Module 4 - Understanding Keywords (Text)

Module Text

Understanding Keywords Explainer Video

Missed the explainer video?

Watch the Understanding Keywords explainer and get a head start in your knowledge before completing this text element!

Check List

Let's recap!

In Module 1 we looked at SEO Scams and Cons so you can avoid the companies that could cause your website considerable harm.

Module 2 covered personalized search so you don't make the very common mistake made by many website owners and think you have good rankings when you don't!

In Module 3 we saw how Search Engines go about deciding who should be in their Search Results Pages and in what order they should rank.

The next question is not 'How to rank' but 'What to rank for'.

Search terms that you, as a Search Engine Optimizer, want to rank for are known as your keywords or your keyword phrases. In this course we'll just use the term 'keywords' even if we are talking about one keyword.

Deciding what you want to rank for can make or break your SEO.

Let's follow Sally and Lenny to see two popular mistakes people make when choosing their keywords.

  • Sally has just launched her blog and wants one of her posts to rank top for the search 'Cream cakes that look like bits of wood'. She gets straight down to doing her SEO.
  • In no time at all she is celebrating. Her website is number one on Google, Bing and Yahoo for the search 'cream cakes that look like bits of wood'. Now she sits back and waits for the visitors to come pouring in.
  • Sally waits days and days but the rise in visitor numbers she hoped for never happened. Ranking number one isn't helping so what went wrong?
  • Sally chose a keyword phrase that no one ever searches.  As no other webmasters were interested in competing for that phrase she got to the top quickly ... but she is ranking in a deserted space that won't bring any visitors to her website.
  • Meet Lenny. He's done his homework and found the term 'cheap holidays' is searched one million times every day. He wants his travel website to get some of that action.
  • Lenny starts to work night and day making sure some of his pages are really relevant to 'cheap holidays'
  • But after weeks of work Lenny's pages are nowhere to be seen in the search results. So what went wrong?
  • Lenny chose a popular keyword phrase. Usually the search results are already dominated by well established pages that have plenty of authority for these keywords. Even if he worked 24/7 he would not be able to compete with their experienced SEO teams and large budgets.

But don't worry. There is a middle ground when you understand how to research keywords.

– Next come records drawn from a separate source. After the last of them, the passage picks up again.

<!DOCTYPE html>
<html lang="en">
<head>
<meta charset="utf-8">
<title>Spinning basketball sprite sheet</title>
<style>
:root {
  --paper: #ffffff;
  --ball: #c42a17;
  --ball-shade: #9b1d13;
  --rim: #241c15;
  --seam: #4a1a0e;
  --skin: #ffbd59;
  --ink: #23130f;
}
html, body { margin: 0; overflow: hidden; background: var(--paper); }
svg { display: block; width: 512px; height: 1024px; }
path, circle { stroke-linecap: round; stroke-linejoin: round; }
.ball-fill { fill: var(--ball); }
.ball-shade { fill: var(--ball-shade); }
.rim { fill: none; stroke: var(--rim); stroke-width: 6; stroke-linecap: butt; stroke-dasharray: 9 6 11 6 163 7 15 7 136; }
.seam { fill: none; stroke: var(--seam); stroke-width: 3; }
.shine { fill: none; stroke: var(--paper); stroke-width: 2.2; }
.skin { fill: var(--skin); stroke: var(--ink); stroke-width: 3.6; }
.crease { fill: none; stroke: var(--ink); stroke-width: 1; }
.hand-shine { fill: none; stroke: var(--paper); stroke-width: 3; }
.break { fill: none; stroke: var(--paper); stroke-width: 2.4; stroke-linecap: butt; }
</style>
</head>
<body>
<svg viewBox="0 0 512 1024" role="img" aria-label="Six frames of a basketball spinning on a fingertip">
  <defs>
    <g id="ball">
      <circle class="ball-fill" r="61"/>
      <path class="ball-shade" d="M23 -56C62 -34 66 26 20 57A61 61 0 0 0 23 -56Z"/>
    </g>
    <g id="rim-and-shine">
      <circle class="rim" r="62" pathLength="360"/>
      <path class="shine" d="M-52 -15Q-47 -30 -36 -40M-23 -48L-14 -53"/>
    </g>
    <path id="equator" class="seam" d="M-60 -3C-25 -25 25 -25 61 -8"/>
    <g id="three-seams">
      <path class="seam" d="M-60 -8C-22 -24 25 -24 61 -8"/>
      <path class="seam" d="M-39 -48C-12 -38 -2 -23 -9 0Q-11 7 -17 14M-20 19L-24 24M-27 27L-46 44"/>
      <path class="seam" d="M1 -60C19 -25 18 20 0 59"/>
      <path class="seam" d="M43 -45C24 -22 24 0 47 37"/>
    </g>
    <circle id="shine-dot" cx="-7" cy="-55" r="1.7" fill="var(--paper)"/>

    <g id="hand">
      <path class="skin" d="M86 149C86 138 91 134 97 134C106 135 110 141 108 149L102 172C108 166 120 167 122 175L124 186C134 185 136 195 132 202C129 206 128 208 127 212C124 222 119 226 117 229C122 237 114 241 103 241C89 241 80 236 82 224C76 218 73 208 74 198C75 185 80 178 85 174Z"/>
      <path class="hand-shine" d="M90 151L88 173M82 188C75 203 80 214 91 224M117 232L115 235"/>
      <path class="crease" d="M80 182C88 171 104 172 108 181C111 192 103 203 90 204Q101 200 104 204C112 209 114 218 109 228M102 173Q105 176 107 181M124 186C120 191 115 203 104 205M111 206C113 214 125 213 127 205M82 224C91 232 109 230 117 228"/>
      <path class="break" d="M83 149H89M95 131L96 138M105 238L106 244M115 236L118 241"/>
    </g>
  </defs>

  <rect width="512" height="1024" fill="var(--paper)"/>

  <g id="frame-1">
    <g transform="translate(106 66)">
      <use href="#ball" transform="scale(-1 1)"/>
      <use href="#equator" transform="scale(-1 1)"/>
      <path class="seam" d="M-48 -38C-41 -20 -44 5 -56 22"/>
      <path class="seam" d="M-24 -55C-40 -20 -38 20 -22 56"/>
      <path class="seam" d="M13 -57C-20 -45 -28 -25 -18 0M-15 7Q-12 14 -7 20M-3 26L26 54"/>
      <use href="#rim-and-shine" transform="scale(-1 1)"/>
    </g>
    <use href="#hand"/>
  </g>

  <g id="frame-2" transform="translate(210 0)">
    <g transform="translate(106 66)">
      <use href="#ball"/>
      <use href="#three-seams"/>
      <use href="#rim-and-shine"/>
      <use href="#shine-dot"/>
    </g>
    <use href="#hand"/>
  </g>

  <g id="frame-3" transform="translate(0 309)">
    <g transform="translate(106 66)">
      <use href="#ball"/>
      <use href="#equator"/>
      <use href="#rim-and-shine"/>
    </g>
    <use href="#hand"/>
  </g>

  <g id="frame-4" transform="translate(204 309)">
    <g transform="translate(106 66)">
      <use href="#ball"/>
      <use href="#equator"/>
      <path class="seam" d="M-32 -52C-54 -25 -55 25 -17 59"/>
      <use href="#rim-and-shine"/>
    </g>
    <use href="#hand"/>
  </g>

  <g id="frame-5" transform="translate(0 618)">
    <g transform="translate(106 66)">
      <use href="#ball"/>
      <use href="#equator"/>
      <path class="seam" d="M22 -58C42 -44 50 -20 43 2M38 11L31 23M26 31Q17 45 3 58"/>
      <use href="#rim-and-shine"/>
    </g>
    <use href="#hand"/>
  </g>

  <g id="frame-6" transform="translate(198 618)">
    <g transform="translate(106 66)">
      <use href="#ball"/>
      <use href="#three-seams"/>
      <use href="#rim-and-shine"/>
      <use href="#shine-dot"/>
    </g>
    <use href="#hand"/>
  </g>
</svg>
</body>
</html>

Imagine if we could put all the words and phrases people search on a graph that measured how often each one was used every month.

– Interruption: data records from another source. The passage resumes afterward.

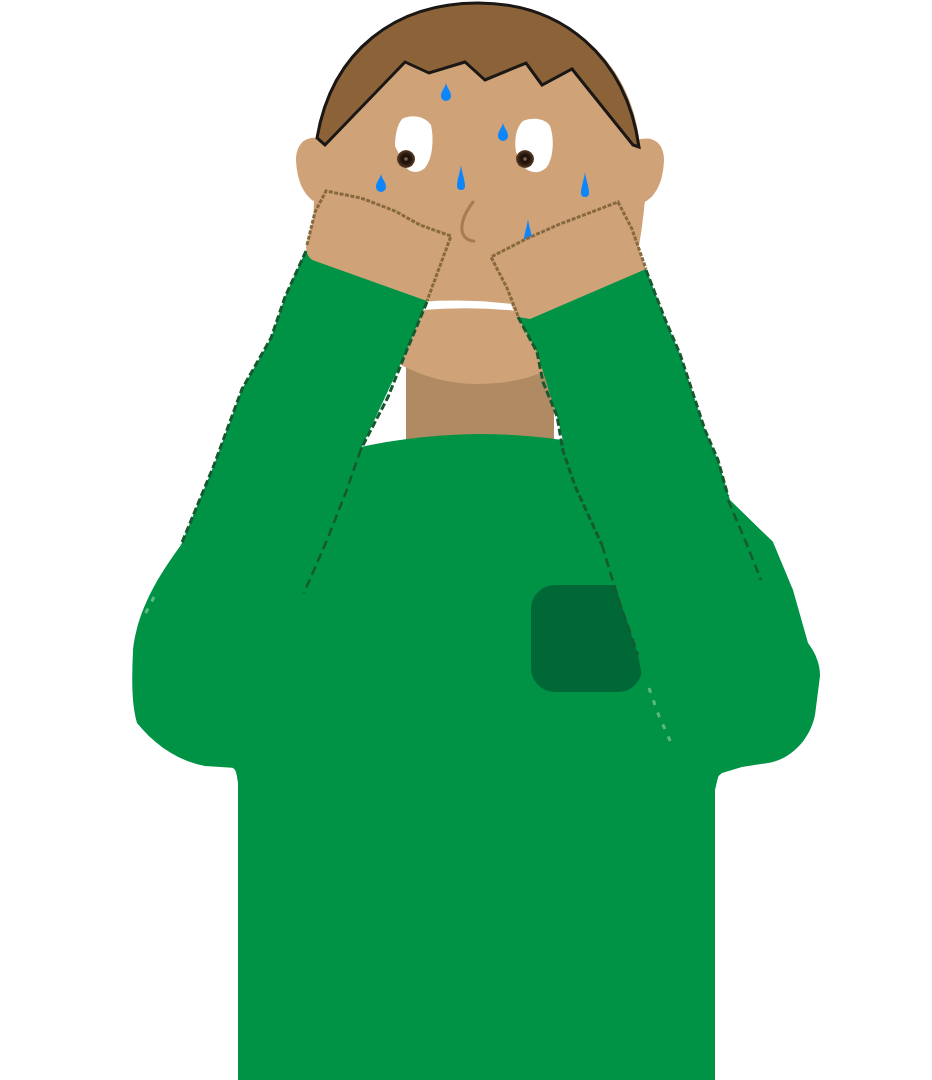
<!DOCTYPE html>
<html lang="en">
<head>
<meta charset="utf-8">
<title>Nervous man covering his mouth</title>
<style>
:root {
  --paper: #ffffff;
  --skin: #cfa278;
  --neck: #b08a62;
  --hair: #8c6339;
  --ink: #1a1714;
  --crease: #a87c50;
  --hand-line: #87683f;
  --jumper: #009345;
  --sleeve-line: #17592f;
  --pocket: #006837;
  --sweat: #0d86fb;
  --iris: #4a2f1c;
}
html, body { margin: 0; background: var(--paper); overflow: hidden; }
svg { display: block; width: 932px; height: 1080px; }
.skin { fill: var(--skin); }
.neck { fill: var(--neck); }
.hair { fill: var(--hair); stroke: var(--ink); stroke-width: 3; }
.white { fill: var(--paper); }
.jumper { fill: var(--jumper); }
.pocket { fill: var(--pocket); }
.sweat { fill: var(--sweat); }
.nose { fill: none; stroke: var(--crease); stroke-width: 3; stroke-linecap: round; }
.hand-line { fill: none; stroke: var(--hand-line); stroke-width: 3; stroke-dasharray: 4 1.5; }
.sleeve-line { fill: none; stroke: var(--sleeve-line); stroke-width: 3; stroke-dasharray: 7 3; }
.sleeve-line.faint { stroke-width: 2.5; stroke-dasharray: 9 5; }
.fleck { fill: none; stroke: #5cb985; stroke-width: 3; stroke-dasharray: 5 8; }
</style>
</head>
<body>
<svg viewBox="0 0 932 1080" role="img" aria-label="A sweating man in a green jumper holds both hands over his mouth">
  <defs>
    <radialGradient id="iris">
      <stop offset="0" stop-color="#a58a74"/>
      <stop offset=".3" stop-color="#1c0f08"/>
      <stop offset=".6" stop-color="#2a1a10"/>
      <stop offset="1" stop-color="#5d3d26"/>
    </radialGradient>
    <path id="drop" d="M0-9C1-4 5-1 5 4A5 5 0 0 1-5 4C-5-1-1-4 0-9Z"/>
    <path id="long-drop" d="M0-13C1-5 4 2 4 8Q4 12 0 12Q-4 12-4 8C-4 2-1-5 0-13Z"/>
  </defs>

  <g id="neck">
    <rect class="neck" x="406" y="340" width="148" height="110"/>
  </g>

  <g id="head">
    <path class="skin" d="M322 139C306 134 296 144 296 160C297 181 303 193 313 201L330 190Z"/>
    <path class="skin" d="M634 141C652 134 664 142 664 160C663 184 655 197 643 203L630 190Z"/>
    <path class="skin" d="M318 138C326 60 390 4 478 4C566 4 632 60 640 145L645 200C641 240 636 275 620 300C590 350 550 384 478 384C420 384 366 354 338 304C322 275 312 235 314 200Z"/>
    <path class="hair" d="M317 138C332 50 396 3 478 3C562 3 626 56 639 147L633 145L572 69L542 85L526 63L485 80L465 62L429 73L405 62L325 145Z"/>
    <path class="white" d="M420 302Q470 298 520 305L518 311Q470 306 422 310Z"/>
    <path class="nose" d="M473 202C463 215 459 228 464 236Q468 241 474 241"/>
  </g>

  <g id="eyes">
    <path class="white" d="M402 119C411 114 425 116 431 125C434 138 433 158 425 168C418 174 409 173 405 166L395 146C395 136 397 125 402 119Z"/>
    <path class="white" d="M523 121C532 117 545 118 550 126C555 140 553 160 546 168C539 174 530 173 525 168L516 152C514 140 516 127 523 121Z"/>
    <circle cx="406" cy="159" r="9" fill="url(#iris)"/>
    <circle cx="525" cy="159" r="9" fill="url(#iris)"/>
  </g>

  <g id="sweat" class="sweat">
    <use href="#drop" x="446" y="92"/>
    <use href="#drop" x="503" y="132"/>
    <use href="#drop" x="381" y="183"/>
    <use href="#long-drop" x="461" y="178"/>
    <use href="#long-drop" x="585" y="185"/>
    <use href="#long-drop" x="528" y="232"/>
  </g>

  <g id="jumper-body">
    <path class="jumper" d="M340 452Q405 435 478 434Q535 434 580 443L728 500L773 542L715 790V1080H238V782L200 560Z"/>
    <rect class="pocket" x="531" y="585" width="111" height="107" rx="24"/>
  </g>

  <g id="left-arm">
    <path class="skin" d="M326 191L361 198L395 211L420 225L451 236L426 302L308 262L306 247L315 212Z"/>
    <path class="hand-line" d="M307 245L315 212L326 191L361 198L395 211L420 225L451 236L427 301"/>
    <path class="jumper" d="M306 250Q308 259 315 261L427 301L406 352L361 449L304 595L290 768H236L205 766C177 761 153 743 137 723C131 702 132 675 133 650C137 617 150 587 181 545L214 465L242 389L271 338L285 297Z"/>
    <path class="sleeve-line" d="M306 251L285 297L271 338L242 389L214 465L181 545"/>
    <path class="sleeve-line" d="M427 302L406 352L388 397L361 449"/>
    <path class="sleeve-line faint" d="M361 449L346 492L327 540L304 593"/>
    <path class="fleck" d="M154 597L143 618"/>
  </g>

  <g id="right-arm">
    <path class="skin" d="M491 257L526 239L560 224L618 202L632 229L646 270L528 319L513 309Z"/>
    <path class="hand-line" d="M518 316L507 288L491 257L526 239L560 224L618 202L632 229L646 269"/>
    <path class="jumper" d="M646 269L665 319L680 354L705 430L718 460L730 500L773 542L793 590L808 643C816 654 820 664 820 676L815 715C810 740 790 760 768 763L742 767L722 773Q714 778 715 794L664 790L638 655L620 600L602 545L570 470L558 420L537 352L518 317L530 319Z"/>
    <path class="sleeve-line" d="M518 317L537 352L543 382L557 416L563 451L575 486L602 545"/>
    <path class="sleeve-line faint" d="M602 545L618 598L638 655"/>
    <path class="sleeve-line" d="M646 270L665 319L680 354L705 430L718 460L728 496"/>
    <path class="sleeve-line faint" d="M728 500L745 540L761 580"/>
    <path class="fleck" d="M649 688L659 716L673 747"/>
  </g>

  <path id="jumper-hem-corner" class="jumper" d="M205 764L232 767Q238 771 238 784L300 790V720H205Z"/>
</svg>
</body>
</html>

If we placed them in order starting with the most popular on the left and the least popular on the right we would get a graph that looks like this:

Click on each number in order to explore the image below


The keywords to focus on are those which are not highly competitive but also not searched very, very rarely, if at all. This section is known as the gray tail. You might hear others referring to these keywords as low hanging fruit - because they are the one's that are easiest to rank for and they will bring results!

It is easier to rank for 20 keywords which are searched 100 times a month than 1 keyword that is searched 2,000 times per month!

How to find the gray tail?

Luckily there are a host of online tools where you can check out how popular a keyword or phrase is and get suggestions for similar phrases you might also want to consider.

Links to these tools can be found at the bottom of this page.

Click each image to reveal more

Google Keyword Planner

Google's Keyword Planner will tell you how often a word or phrase is searched and give you suggestions of other related searches.

The service is free but if you are not spending money on Google Ads the figures are approximate.

Search Suggestions

Start searching a phrase on Google and you'll see alternative keyword suggestions within and below the search results.

Run these through the Keyword Planner to see how much competition each one has. This also works in Bing and some other search engines.

Google Trends

Check if the phrase you are thinking of is getting more popular over time, fading out of use or 'evergreen' (consistently searched over time).

It will even tell you in which countries the search is popular so you can consider this against the audience you hope to reach.

Google Correlations

What keywords do people search at the same time as each other? – like 'halloween' and 'pumpkin'.

There are other tools around like Moz, Majestic, WordTracker and SpyFu, SEM Rush, SEO PowerSuite and Ahrefs which all offer unique insights into the way people search online and the search terms they use. Most charge but are well worth the investment at this vital stage. You'll find links to the best of these at the bottom of this page.

You might be itching to start search engine optimizing your website but now is the time to invest a little in keyword research in order to save a whole lot of wasted time and effort in the future.

Once you have your list of potential keywords the next step is to apply some common sense. Search them on Google. Remember to go incognito and use a proxy server if needed as we covered in Module 2. See who is ranking on the first page of the SERPs. If you find any are completely dominated by big brand names drop them from your list.

Your list will continue to change and evolve as you spot new opportunities and discount others which are either beyond your budget or don't deliver the visitors you need.

We'll talk more about how you can know where you rank for each keyword and how you can measure their worth in a later module.

Has this module highlighted issues with your website or SEO work but you don't know how to resolve them?

Click here for help

Now click the orange button to test your knowledge

Further info & resources

Google Tools for keyword research

Other Tools for keyword research